Tony Martin recalls how bizarre it was when rapper Ice-T brought in for Black Sabbath’s ‘Forbidden’ album
Former Black Sabbath frontman Tony Martin was recently interviewed by Jimmy Kay and Alan Dixon for Canada’s The Metal Voice. Martin was in Black Sabbath from 1987 to 1991 and again from 1993 to 1997, and he handled the lead vocals on the studio albums The Eternal Idol (1987), Headless Cross (1989), Tyr (1990), Cross Purposes(1994) and Forbidden (1995).
With respect to the decision to bring in rapper Ice-T for Black Sabbath‘s Forbidden album, Martin stated (as provided by The Metal Voice with slight edits): “I didn’t like it. Cozy Powell didn’t like it. Geoff Nichols was really uncertain about it. [Tony] Iommi was into it and his manager was into it but we were totally bemused in the beginning. So imagine somebody coming into the writing studio and trying to tell Cozy Powell how to play drums and Cozy looking at him going, ‘Are you sure about this?’ ‘Yeah it’s gonna be great.’ ‘Well, I don’t see it myself but I’ll give it a try.’ So it was just bizarre, just really bizarre you know and nobody was really getting it. I mean the thing for me was like when they sort of mentioned that Ice-T was coming and I was just lost because they never told me for what. They didn’t know what he was going to do, like a track or two tracks or the whole album but they didn’t say, so I kept trying to find out.
Like I was telling you earlier on, to find out information, ‘I’ll speak to my manager’ and so on. In the end, I just couldn’t concentrate.
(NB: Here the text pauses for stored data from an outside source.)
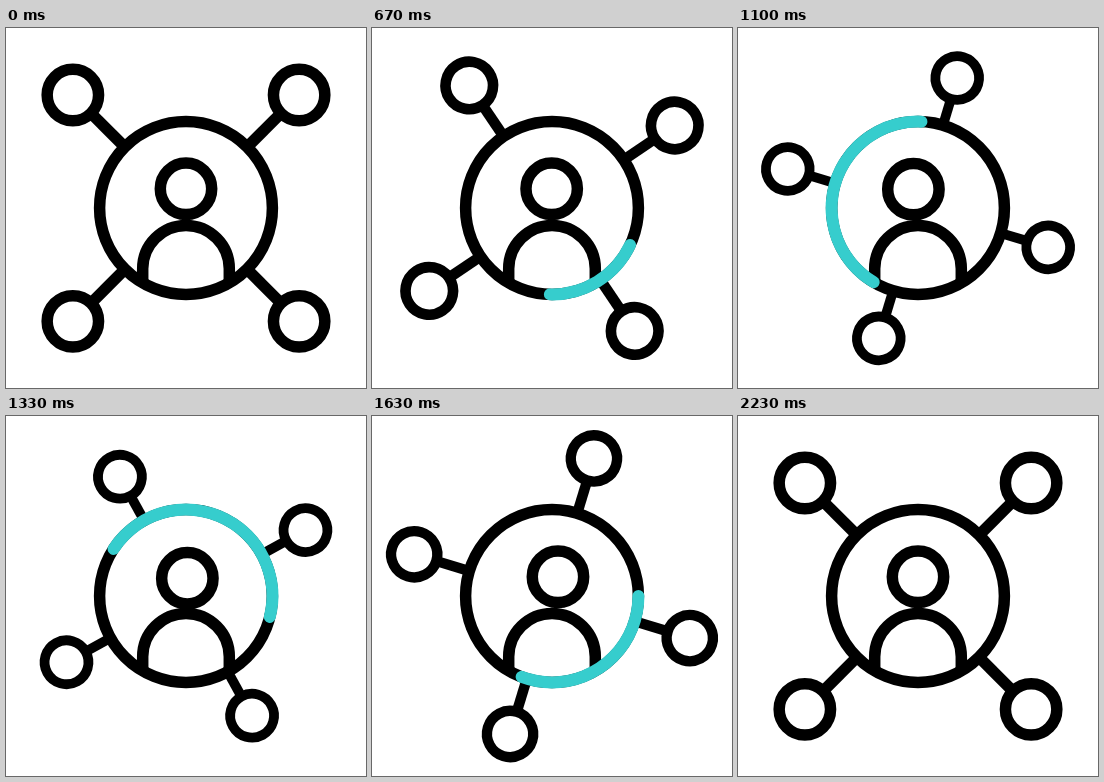
Recreate the animation shown at these times as an HTML page with a canvas. Size 360 by 360 pixels, loop 2500 ms.

```html
<!DOCTYPE html>
<html lang="en">
<head>
<meta charset="utf-8">
<title>Network</title>
<style>
html, body { margin: 0; width: 100%; height: 100%; overflow: hidden; background: #fff; }
canvas { display: block; }
</style>
</head>
<body>
<canvas width="360" height="360"></canvas>
<script>
const ctx = document.querySelector('canvas').getContext('2d');
const LOOP = 2500, START = 262, STEP = 100 / 3, END = 59;
const RING = 86.4, TEAL = '#36cdcd';
const clamp = u => Math.max(0, Math.min(1, u));
const rad = deg => deg * Math.PI / 180;

// cubic-bezier(.53, 0, .47, 1), solved by bisection
function ease(u) {
  u = clamp(u);
  let lo = 0, hi = 1, s;
  for (let i = 0; i < 24; i++) {
    s = (lo + hi) / 2;
    const x = 1.59 * s * (1 - s) ** 2 + 1.41 * s * s * (1 - s) + s ** 3;
    if (x < u) lo = s; else hi = s;
  }
  return s * s * (3 - 2 * s);
}
const span = (n, a, b) => ease((n - a) / (b - a));

// Smooth curve through [step, value] keys, at rest at the last one
function curve(keys, n) {
  const last = keys.length - 1;
  if (n >= keys[last][0]) return keys[last][1];
  const i = Math.max(0, keys.findIndex(k => k[0] > n) - 1);
  const slope = j => {
    if (j === 0 || j === last) return 0;
    const a = keys[j - 1], b = keys[j + 1];
    return (b[1] - a[1]) / (b[0] - a[0]);
  };
  const [x0, y0] = keys[i], [x1, y1] = keys[i + 1];
  const w = x1 - x0, u = clamp((n - x0) / w), v = 1 - u;
  return y0 * v * v * (1 + 2 * u) + y1 * u * u * (3 - 2 * u)
    + w * u * v * (slope(i) * v - slope(i + 1) * u);
}
const TAIL = [[4, 15], [6, 16.5], [18, 49.5], [32, 213], [41, 360], [47, 449], [54, 493]];
const HEAD = [[4, 15], [6, 21.5], [18, 169], [32, 374], [41, 470.6], [47, 489], [54, 493]];

function circle(x, y, r) {
  ctx.beginPath();
  ctx.arc(x, y, r, 0, 2 * Math.PI);
  ctx.stroke();
}

function drawNodes(n) {
  const size = 1 - 0.15 * (span(n, 0, 24) - span(n, 28, END));
  ctx.save();
  ctx.translate(180, 180.2);
  ctx.scale(size, size);
  ctx.rotate(rad(45 + 180 * span(n, 0, END)));
  for (let i = 0; i < 4; i++) {
    ctx.beginPath();
    ctx.moveTo(80, 0);
    ctx.lineTo(134, 0);
    ctx.stroke();
    circle(160, 0, 25.7);
    ctx.rotate(Math.PI / 2);
  }
  ctx.restore();
}

function drawPerson(n) {
  const x = -5.5 * span(n, 10, 20) + 11.5 * span(n, 20, 42) - 6 * span(n, 42, 50);
  const dip = 1.5 * Math.sin(Math.PI * span(n, 20, 42));
  circle(180 + x, 160.8 + dip, 25.7);
  ctx.beginPath();
  ctx.moveTo(136.7, 252);
  ctx.arc(180, 240.8, 43.3, Math.PI, 0);
  ctx.lineTo(223.3, 252);
  ctx.stroke();
}

function drawSweep(n) {
  if (n <= 4 || n >= 54) return;
  ctx.save();
  ctx.strokeStyle = n <= 6 ? '#d2d2d2' : TEAL;
  ctx.lineWidth = 12;
  ctx.lineCap = 'round';
  ctx.beginPath();
  ctx.arc(180, 180, RING, rad(curve(TAIL, n)), rad(curve(HEAD, n)));
  ctx.stroke();
  ctx.restore();
}

function draw(t) {
  const n = Math.max(0, Math.min(END, Math.floor((t % LOOP - START) / STEP)));
  ctx.fillStyle = '#fff';
  ctx.fillRect(0, 0, 360, 360);
  ctx.strokeStyle = '#000';
  ctx.lineWidth = 11.5;
  drawNodes(n);
  ctx.beginPath();
  ctx.arc(180, 180, RING, 0, 2 * Math.PI);
  ctx.fill();
  ctx.stroke();
  drawPerson(n);
  drawSweep(n);
}

const origin = performance.now();
function tick() {
  draw(performance.now() - origin);
  requestAnimationFrame(tick);
}
tick();
</script>
</body>
</html>
```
In the end, I didn’t know if I was singing on the album at all. When I was in the studio, I said ‘Is this actually going out with my voice on it or is he just coming in to replace my vocals and like you know then sing it?’ I was very lost really and so I really don’t like the album because it brings back all of those memories. I never felt happy with it, not ever and yet there were some good songs on there and when we were in rehearsals putting the songs together.”
In terms of having to deal with the band members’ managers, Martin had previously addressed this during the interview when he was asked whether he had any regrets for not speaking out at the time. Martin indicated:
“It comes under the band politics heading. Well, band politics are a really weird thing to begin with. It wasn’t my band Black Sabbath. I was hired to carry the Black Sabbath legacy forward, which I felt honored and privileged to do. So I didn’t have and I still don’t have any say in what goes on you know. They’re re-releasing the Tony Martin‘s [era albums]. I have no idea what’s happening with it. I know it’s going to be next year but that’s all I know and it was the same back then that I never really knew anything. I had my own personal manager. Tony [Iommi] had a manager. Geezer Butler had a manager. It was a bit like Spinal Tap — everybody’s got their own manager. You’d speak to your manager, then he’d phone up somebody else’s manager to go down on them and then he’d come back up to me. So it was a bit mad you know being in the band and a lot of the time, it was reading between the lines to try and get an idea of what was happening because direct questions didn’t really work.
I used to say to myself I don’t understand, that the bloke stood like you know 10 feet away from me and they won’t speak, ‘So, oh just, uh, speak to my manager about it.’ ‘Ah okay.’ So there you go up to your manager across there managing down and back up again. It’s just a nightmare. So speaking out as you asked, it didn’t really happen like that. You sort of posed the question. It went round and round and round. I was on pretty good terms with the guys. I mean I could speak reasonably freely but I was told in no uncertain terms from time to time — not always — but from time to time, there’s nothing to do with you and my manager. He [Martin‘s manager] used to get so frustrated and in fact, he kind of did himself out of a job really because Sabbath was managed by Iommi‘s guys and so my manager was just sitting there twiddling his thumbs mostly for most of the time.”
You can review other excerpts from the interview with Tony Martin at The Metal Voice‘s website and/or listen to the interview below:
Sleaze Roxx concluded the following in its review of Forbidden: “With the lack of hooks and weak choruses, Ernie C’s thin mix and Ice-T’s rapped vocals, this album was doomed from the start. Some fans even say Forbidden is Sabbath’s worst album. However, there are some good ideas and themes throughout, it’s just that the band’s execution was weak and uninspired. Although it’s not an album that most die-hard Sabbath fans would voluntarily choose to listen to, I would encourage readers to revisit this highly polarized album.”